### What the task asks
Please repeat, exactly and with nothing extra, the line containing "637l9-4 5 12-16" and every line after it up to the end of the material.

### Material to process
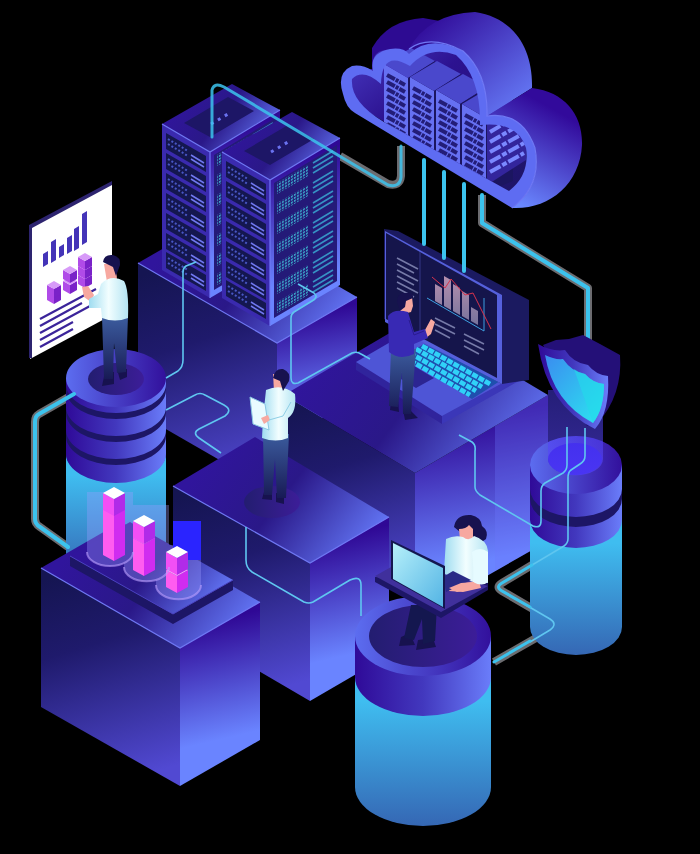
<!DOCTYPE html>
<html lang="en">
<head>
<meta charset="utf-8">
<title>Isometric data centre</title>
<style>
:root{--night:#000;--navy:#14174f;--ink:#1d1666;--cyan:#3cc3ee;--skin:#f7a8a0;--hair:#17124f;--halo:#6c6c70}
html,body{margin:0;background:var(--night);overflow:hidden}
svg{display:block;width:700px;height:854px}
.left{fill:url(#leftFace)}.right{fill:url(#rightFace)}.top{fill:url(#topFace)}
.column{fill:url(#column)}.drum{fill:url(#drum)}.lid{fill:url(#lid)}
.navy{fill:var(--navy)}.ink{fill:var(--ink)}.hair{fill:var(--hair)}.skin{fill:var(--skin)}.shirt{fill:url(#shirt)}.trousers{fill:url(#trousers)}
.pipe{fill:none;stroke:var(--cyan);stroke-width:4;stroke-linejoin:round;stroke-linecap:round}
.halo{fill:none;stroke:var(--halo);stroke-width:8;stroke-linejoin:round}
.wire{fill:none;stroke:#5fc6f0;stroke-width:1.6;stroke-linejoin:round}
.rim{fill:none;stroke:#6f78f5;stroke-width:1.2}
</style>
</head>
<body>
<svg viewBox="0 0 700 854" role="img" aria-label="Isometric data centre with servers, cloud storage, databases and four people at work">
<defs>
<linearGradient id="leftFace" x1=".3" y1="0" x2=".5" y2="1"><stop offset="0" stop-color="#151552"/><stop offset=".35" stop-color="#1f1a6c"/><stop offset="1" stop-color="#5149d2"/></linearGradient>
<linearGradient id="rightFace" x1=".4" y1="0" x2=".5" y2="1"><stop offset=".1" stop-color="#2f0895"/><stop offset=".75" stop-color="#6a84ff"/></linearGradient>
<linearGradient id="topFace" x1=".1" y1=".3" x2="1" y2=".7"><stop offset="0" stop-color="#30159c"/><stop offset=".45" stop-color="#2a1888"/><stop offset="1" stop-color="#6478f8"/></linearGradient>
<linearGradient id="column" x1="0" y1="0" x2="0" y2="1"><stop offset=".2" stop-color="#3fbdf0"/><stop offset="1" stop-color="#3567b4"/></linearGradient>
<linearGradient id="drum"><stop offset="0" stop-color="#2f0a98"/><stop offset=".5" stop-color="#4238be"/><stop offset="1" stop-color="#6a7dfa"/></linearGradient>
<linearGradient id="lid"><stop offset="0" stop-color="#5c6df0"/><stop offset="1" stop-color="#32109c"/></linearGradient>
<linearGradient id="spot"><stop offset="0" stop-color="#231d70"/><stop offset="1" stop-color="#3c1d98"/></linearGradient>
<linearGradient id="shirt"><stop offset="0" stop-color="#9fdcf0"/><stop offset=".5" stop-color="#f2feff"/><stop offset="1" stop-color="#b4e4f2"/></linearGradient>
<linearGradient id="trousers" x1="0" y1="0" x2="0" y2="1"><stop offset="0" stop-color="#3c5d9f"/><stop offset="1" stop-color="#181a55"/></linearGradient>
<linearGradient id="cloudInside" x1="0" y1="0" x2="1" y2="1"><stop offset="0" stop-color="#4a3cc6"/><stop offset=".35" stop-color="#2c1290"/><stop offset="1" stop-color="#1c1562"/></linearGradient>
<linearGradient id="lobe" x1=".4" y1="1" x2=".75" y2=".2"><stop offset="0" stop-color="#6a88ff"/><stop offset="1" stop-color="#320a9b"/></linearGradient>
<linearGradient id="arch" x1="0" y1="0" x2="1" y2="1"><stop offset=".1" stop-color="#300a98"/><stop offset="1" stop-color="#6a84ff"/></linearGradient>
<linearGradient id="shieldFace" x1="0" y1="0" x2="1" y2="1"><stop offset="0" stop-color="#3a8cf0"/><stop offset="1" stop-color="#2ce6f0"/></linearGradient>
<linearGradient id="beam" x1="0" y1="0" x2="0" y2="1"><stop offset="0" stop-color="#4a3cf0" stop-opacity=".5"/><stop offset="1" stop-color="#5a48ff" stop-opacity=".6"/></linearGradient>
<linearGradient id="screen" x1="0" y1="0" x2="1" y2="1"><stop offset="0" stop-color="#b6f0fa"/><stop offset="1" stop-color="#53b4e4"/></linearGradient>
<linearGradient id="chartBar" x1="0" y1="0" x2="0" y2="1"><stop offset="0" stop-color="#b58fae"/><stop offset="1" stop-color="#77739c"/></linearGradient>
<pattern id="dots" width="3" height="3" patternUnits="userSpaceOnUse" patternTransform="skewY(-31)"><rect width="2" height="1.8" fill="#3aa6c8"/></pattern>
<clipPath id="cloudOpening"><path d="M384 122V40H540V200L509 191z"/></clipPath>
<g id="serverBay"><path class="navy" d="M226 161l40 23v16l-40-23z"/><path d="M228 167l20 12M228 172l20 12" stroke="#4856c4" stroke-width="2" stroke-dasharray="2 2"/><path d="M251 183l13 8M251 187l13 8" stroke="#7078f0" stroke-width="1.5"/><path d="M277 183l31-18v11l-31 18z" fill="url(#dots)"/><path d="M313 163l20-12M313 168l20-12M313 173l20-12" stroke="#3692c4" stroke-width="1.6"/></g>
<g id="serverTower"><path d="M222 152l48 28v146l-48-28z" fill="#3a2aae"/><path class="right" d="M270 180l70-42v147l-70 41z"/><path d="M274 183l63-38v136l-63 37z" fill="#241a78"/><path class="top" d="M222 152l70-40 48 26-70 42z"/><path class="ink" d="M244 151l44-26 26 14-44 26z"/><path d="M271 152l17-10" stroke="#6a72f0" stroke-width="3" stroke-dasharray="3 5"/><path class="rim" d="M222 152l48 28 70-42M270 180v146"/>
<use href="#serverBay"/><use href="#serverBay" y="20"/><use href="#serverBay" y="40"/><use href="#serverBay" y="60"/><use href="#serverBay" y="80"/><use href="#serverBay" y="100"/><use href="#serverBay" y="119"/></g>
<g id="cloudServer"><path d="M384 64l24 14v74l-24-15z" fill="#6670f2"/><path d="M384 64l27-16 24 13-27 17z" fill="#4a48cc"/><path d="M408 78l27-17v80l-27 11z" fill="#1b1560"/><path d="M387 75l18 10M387 82l18 10M387 89l18 10M387 96l18 10M387 103l18 10M387 110l18 10M387 117l18 10M387 124l18 10" stroke="#231d78" stroke-width="4" stroke-dasharray="9 1 3 1"/></g>
<g id="cube"><path d="M-11 0L0 6v17l-11-6z" fill="#f24ff5"/><path d="M0 6l11-6v17L0 23z" fill="#b02be8"/><path d="M-11 0L0-6 11 0 0 6z" fill="#fff"/></g>
<g id="pinkCube"><path d="M-11 0L0 6v17l-11-6z" fill="#ff5cf0"/><path d="M0 6l11-6v17L0 23z" fill="#d02cf0"/><path d="M-11 0L0-6 11 0 0 6z" fill="#ffa0f8"/></g>
<g id="chartCube"><path d="M-7 0L0 4v9l-7-4z" fill="#b04be8"/><path d="M0 4l7-4v9l-7 4z" fill="#7a22c8"/><path d="M-7 0L0-4 7 0 0 4z" fill="#d79af8"/></g>
</defs>
<rect width="700" height="854" fill="var(--night)"/>

<g id="outer-pipe-halos"><path class="halo" d="M74 394L39 414Q35 416 35 422V519Q35 524 40 527L68 547M340 156l48 28q12 3 13-8V146M482 195v28l106 65v58M494 662l56-32q8-6 0-11l-48-28q-7-4 0-8l30-18"/></g>

<g id="server-block"><path class="left" d="M138 263l139 80v150l-139-80z"/><path class="right" d="M277 343l80-46v95l-80 60z"/><path class="top" d="M138 263l80-46 139 80-80 46z"/><path class="rim" d="M138 263l139 80 80-46"/></g>
<g id="server-towers"><use href="#serverTower" x="-60" y="-28"/><use href="#serverTower"/></g>

<g id="laptop-block"><path class="left" d="M284 395l131 78v130l-131-78z"/><path class="right" d="M415 473l133-78v146l-133 76z"/><path d="M495 426l53-31v146l-53 30z" fill="#6a78fa" opacity=".3"/><path class="top" d="M284 395l133-78 131 78-133 78z"/></g>
<g id="laptop">
<path d="M356 362l86 54v8l-86-54z" fill="#30249c"/><path d="M442 416l84-46v7l-84 47z" fill="#3b37b8"/><path d="M356 362l62-36 108 44-84 46z" fill="#4e55d6"/>
<path d="M402 357l22-13 76 37-28 18z" fill="#1f4fae"/><path d="M404 357l66 38M410 353l66 38M416 349l66 38M422 346l68 38" stroke="#30d2f8" stroke-width="4.8" stroke-dasharray="6 1.2"/>
<path d="M396 376l18-10 20 12-18 10z" fill="#2c2592"/>
<path d="M384 229l14 2 131 69v80l-27 4-118-65z" fill="#1b1a60"/><path d="M385 231l117 64v89l-117-62z" fill="#5560dc"/><path d="M386 233l111 62v83l-111-59z" fill="#15154b"/><path d="M420 252v87" stroke="#343686"/>
<path d="M397 258l21 11M397 264l17 9M397 270l21 11M397 276l17 9M397 282l21 11M397 288l17 9M435 318l20 10M435 324l20 10M435 330l15 8M464 334l20 10M464 340l20 10M464 346l15 8" stroke="#767aa8" stroke-width="1.5"/>
<g id="monitor-chart"><path d="M427 298l57 33v-33" fill="none" stroke="#3d9fe0"/><path d="M435 301v-17l7 4v17zM444 306v-30l7 4v30zM453 311v-27l7 4v27zM462 316v-25l7 4v25zM471 321v-14l7 4v14z" fill="url(#chartBar)"/><path d="M432 277l13 11 6-9 14 16 8-2 18 36" fill="none" stroke="#d8324c"/></g>
</g>
<g id="presenter"><path class="hair" d="M391 401l7-1 1 12-9-2zM403 410l6-1 9 9-13 2z"/><path class="trousers" d="M391 348l25 1-5 65h-8l-1-42-4 35-9-1z"/><path class="skin" d="M400 299l12-2 1 9-2 6-4 1v6l-7-2zM425 330l6-11 4 3-4 12-5 4z"/><path d="M388 316q6-8 20-4l6 20 11-3 3 9-14 6 0 10q-14 7-25-2z" fill="#3829b4"/><path d="M409 320l5 15 10-4" fill="none" stroke="#2a1b90"/><path class="hair" d="M397 302q0-10 9-9 8-1 7 5l-7 3-1 6-5 4z"/></g>

<g id="cloud">
<path d="M372 48Q388 20 423 18l28 5L460 70H372z" fill="#2d0b92"/>
<path d="M378 118L346 98Q338 72 373 69Q370 48 393 50L416 54Q430 38 453 46Q480 62 484 112Q520 110 533 144Q542 177 512 198z" fill="url(#cloudInside)"/>
<g clip-path="url(#cloudOpening)"><use href="#cloudServer"/><use href="#cloudServer" x="26" y="13"/><use href="#cloudServer" x="52" y="26"/><use href="#cloudServer" x="78" y="40"/>
<path d="M487 120l39 1v39l-39 25z" fill="#33259c"/><path d="M490 132l32-19M490 142l33-19M490 152l34-19M490 162l34-19M490 172l34-19" stroke="#7a88ff" stroke-width="4" stroke-dasharray="12 2 5 2"/></g>
<path d="M409 49Q428 14 475 12C515 18 533 50 532 88L487 116Q488 73 463 51Q433 34 409 49z" fill="url(#arch)"/>
<path d="M487 116L532 88C565 92 583 115 582 145C580 185 548 210 512 208Q542 186 535 148Q522 111 487 116z" fill="url(#lobe)"/>
<path d="M343 94Q336 73 352 66Q362 64 373 71Q369 53 390 49Q403 47 409 54Q430 34 463 51Q488 73 487 116Q522 111 535 148Q542 186 512 208L355 113Q346 108 343 94zM384 122l125 69Q530 175 526 148Q518 121 480 125Q481 77 456 55Q429 45 410 66Q382 49 381 84Q363 68 352 79Q350 102 384 122z" fill="#5e6cf2" fill-rule="evenodd"/>
<path class="rim" d="M409 49Q430 34 463 51Q488 73 487 116Q522 111 535 148Q542 186 512 208"/>
</g>
<g id="cloud-pipes"><path class="pipe" d="M424 160v84M444 172v86M464 184v87M482 195v28l106 65v58"/><path class="pipe" stroke-opacity=".85" style="stroke-width:3" d="M212 137V90q2-8 12-3l164 98q12 3 13-8V146"/></g>

<g id="report-sheet"><path fill="#fff" d="M30 226l82-43v132l-82 44z"/><path d="M29 225l83-44v4l-80 43v130h-3z" fill="#2d246f"/>
<path d="M43 254l5-3v13l-5 3zM51 242l5-3v21l-5 3zM59 247l5-3v11l-5 3zM67 238l5-3v16l-5 3zM74 229l5-3v22l-5 3zM82 214l5-3v31l-5 3z" fill="#4434b8"/>
<use href="#chartCube" x="54" y="291"/><use href="#chartCube" x="54" y="285"/><use href="#chartCube" x="70" y="281"/><use href="#chartCube" x="70" y="270"/><use href="#chartCube" x="85" y="275"/><use href="#chartCube" x="85" y="266"/><use href="#chartCube" x="85" y="257"/>
<path d="M40 319l56-30M40 326l42-23M40 333l50-27M40 340l33-18M40 347l33-18" stroke="#3b249a" stroke-width="2.2"/></g>

<g id="left-database"><path class="column" d="M66 450h100v110q-50 30-100 0z"/><path class="ink" d="M66 378v75a50 29 0 0 0 100 0v-75z"/>
<path class="drum" d="M66 436v18a50 29 0 0 0 100 0v-18a50 29 0 0 1-100 0zM66 413v17a50 29 0 0 0 100 0v-17a50 29 0 0 1-100 0zM66 390v17a50 29 0 0 0 100 0v-17a50 29 0 0 1-100 0zM66 378v6a50 29 0 0 0 100 0v-6z"/><ellipse class="lid" cx="116" cy="378" rx="50" ry="29"/><ellipse cx="116" cy="379" rx="28" ry="16" fill="url(#spot)"/></g>
<g id="analyst"><path class="hair" d="M105 372h9v12l-12 2zM117 369h10v8l-7 3z"/><path class="trousers" d="M102 316h26l-2 56-9 1-3-30-1 36h-9z"/><path class="skin" d="M104 264l12-1 1 18-10 1zM82 287l6-1 6 9-3 7-7-5z"/><path class="shirt" d="M101 284q10-10 23-3 5 8 4 37-13 5-26 0l-1-10-12 0 0-9 9-5z"/><path class="hair" d="M103 262q1-8 10-7 8 2 7 10l-4 11-3-9z"/></g>

<g id="right-database"><path class="column" d="M530 515h92v112a46 28 0 0 1-92 0z"/><path class="ink" d="M530 480v34a46 28 0 0 0 92 0v-34z"/><path class="drum" d="M530 499v21a46 28 0 0 0 92 0v-21a46 28 0 0 1-92 0zM530 465v24a46 28 0 0 0 92 0v-24z"/><ellipse class="lid" cx="576" cy="465" rx="46" ry="29"/><ellipse cx="575" cy="459" rx="27" ry="16" fill="#3019e0"/><path d="M548 390h55v69a27 16 0 0 1-55 0z" fill="url(#beam)"/></g>
<g id="shield"><path d="M543 345l13-5 13-1 14-4 17 9 20 11q3 40-23 69l-10 2z" fill="#241078"/><path class="drum" d="M538 344q14 8 27 6 8 13 23 15 8 10 20 11 2 36-13 53-48-23-57-85z"/><path d="M545 355q10 5 18 4 9 13 22 15 8 9 19 10 0 25-11 39-40-21-48-68z" fill="url(#shieldFace)"/><path d="M574 369q5 4 11 5 8 9 19 10 0 25-11 39z" fill="#22dcea" opacity=".6"/></g>

<g id="middle-platform"><path class="left" d="M173 486l137 77v138l-137-80z"/><path class="right" d="M310 563l79-46v138l-79 46z"/><path class="top" d="M173 486l82-49 134 80-79 46z"/><path class="rim" d="M173 486l137 77 79-46"/><ellipse cx="272" cy="502" rx="28" ry="16" fill="url(#spot)"/></g>
<g id="manager"><path class="hair" d="M264 492l8-1v9l-10-1zM276 493h8v11l-8-2z"/><path class="trousers" d="M263 433l26 1-3 64h-9l-2-39-3 36h-8z"/><path class="skin" d="M273 374l12 1-2 17-9-1z"/><path class="shirt" d="M266 390q16-7 29 4 2 18-7 24v20q-12 5-26 0l1-20z"/><path d="M250 397l15 7 4 26-16-6z" fill="#e9fbff" stroke="#8ac7e2"/><path class="skin" d="M261 418l7-3 2 5-6 4z"/><path d="M291 402l-8 14-14 4" fill="none" stroke="#8fcfe6"/><path class="hair" d="M273 378q2-10 10-9 8 3 6 12l-6 10-3-10z"/></g>

<g id="front-left-block"><path class="left" d="M41 568l139 80v138L41 707z"/><path class="right" d="M180 648l80-46v138l-80 46z"/><path class="top" d="M41 568l80-46 139 80-80 46z"/><path class="rim" d="M41 568l139 80 80-46"/><path class="ink" d="M70 556l103 58 60-34v10l-60 34-103-58z"/><path class="top" d="M70 556l60-34 103 58-60 34z"/><path d="M70 556l103 58 60-34" fill="none" stroke="#4a42c0"/></g>
<g id="hologram-chart"><path d="M87 492h46v60a23 14 0 0 1-46 0zM124 505h45v62a22 14 0 0 1-45 0zM156 545h45v40a22 14 0 0 1-45 0z" fill="#9a9cff" opacity=".35"/><path d="M173 521h28v39h-28z" fill="#2a24ff"/>
<use href="#pinkCube" x="114" y="538"/><use href="#pinkCube" x="114" y="523"/><use href="#pinkCube" x="114" y="508"/><use href="#cube" x="114" y="493"/>
<use href="#pinkCube" x="144" y="553"/><use href="#pinkCube" x="144" y="538"/><use href="#cube" x="144" y="521"/>
<use href="#pinkCube" x="177" y="570"/><use href="#cube" x="177" y="552"/>
<path d="M87 552a23 14 0 0 0 46 0M124 567a22 14 0 0 0 45 0M156 585a22 14 0 0 0 45 0" fill="none" stroke="#bda0ff" stroke-width="2" opacity=".6"/></g>

<g id="connections"><path class="pipe" d="M74 394l-35 20q-4 2-4 8v97q0 5 5 8l28 20"/><path class="wire" d="M196 262l-10 4q-3 2-3 6v88q0 7-5 11l-12 7M166 410l29-15q5-3 10 0l19 10q9 5 1 11l-26 13q-7 4 0 9l22 15M298 284l16 9q5 4-2 8l-18 11q-3 2-3 6v60q0 7 7 5l54-30q5-2 9 1l9 5M246 527v33q0 8 6 12l52 30q5 2 9 0l37-22q11-5 11 5v31M459 435l13 7q4 3 3 9v36q0 4 5 8l53 31q8 3 8-5v-30q0-5 4-8l18-10q4-3 4-8v-38M585 428v28q0 5-5 8l-9 6q-3 2-3 8v61q0 4-4 7l-62 37q-7 4 0 8l48 28q8 5 0 11l-20 12"/><path class="pipe" style="stroke-width:3" d="M532 565l-30 18q-7 4 0 8l28 16M530 641l-36 21"/></g>

<g id="front-database"><path class="column" d="M355 670h136v117a68 39 0 0 1-136 0z"/><path class="drum" d="M355 636v41a68 39 0 0 0 136 0v-41z"/><ellipse class="lid" cx="423" cy="636" rx="68" ry="40"/><ellipse cx="423" cy="636" rx="54" ry="31" fill="url(#spot)"/></g>
<g id="developer"><path class="hair" d="M401 637l9-4 5 12-16 1zM418 640l15-2 3 9-20 3z"/><path class="navy" d="M411 605h26l-2 36-12 3-1-25-8 21-10-2z"/>
<path class="hair" d="M454 527q2-13 17-12 10 2 11 11 7 5 4 13-7 6-15 2z"/><path class="skin" d="M459 529q7 0 10-4l4 4v15l-8 1-1-4-4-1z"/><path class="shirt" d="M446 539q8-4 17-2 6 5 11-1 13 4 14 15v34q-18 6-36 1l-8-14z"/>
<path class="ink" d="M375 582l66 36 47-28v-7l-113-6z"/><path d="M375 576l25-14 88 24-47 26z" fill="#40309c"/><path class="skin" d="M449 586l16-3 14-2 2 7-18 4-14-1z"/><path d="M472 552q2 18 1 30 9 5 15 0v-30q-8-6-16 0z" fill="#e6fbff"/>
<path d="M443 577l10-6 18 9-25 12z" fill="#2a2b86"/><path class="skin" d="M449 588l12-5 13-1v6l-17 4z"/><path class="navy" d="M391 540l54 26v43l-54-30z"/><path d="M393 543l50 25v39l-50-28z" fill="url(#screen)"/></g>
</svg>
</body>
</html>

### Answer box
<g id="developer"><path class="hair" d="M401 637l9-4 5 12-16 1zM418 640l15-2 3 9-20 3z"/><path class="navy" d="M411 605h26l-2 36-12 3-1-25-8 21-10-2z"/>
<path class="hair" d="M454 527q2-13 17-12 10 2 11 11 7 5 4 13-7 6-15 2z"/><path class="skin" d="M459 529q7 0 10-4l4 4v15l-8 1-1-4-4-1z"/><path class="shirt" d="M446 539q8-4 17-2 6 5 11-1 13 4 14 15v34q-18 6-36 1l-8-14z"/>
<path class="ink" d="M375 582l66 36 47-28v-7l-113-6z"/><path d="M375 576l25-14 88 24-47 26z" fill="#40309c"/><path class="skin" d="M449 586l16-3 14-2 2 7-18 4-14-1z"/><path d="M472 552q2 18 1 30 9 5 15 0v-30q-8-6-16 0z" fill="#e6fbff"/>
<path d="M443 577l10-6 18 9-25 12z" fill="#2a2b86"/><path class="skin" d="M449 588l12-5 13-1v6l-17 4z"/><path class="navy" d="M391 540l54 26v43l-54-30z"/><path d="M393 543l50 25v39l-50-28z" fill="url(#screen)"/></g>
</svg>
</body>
</html>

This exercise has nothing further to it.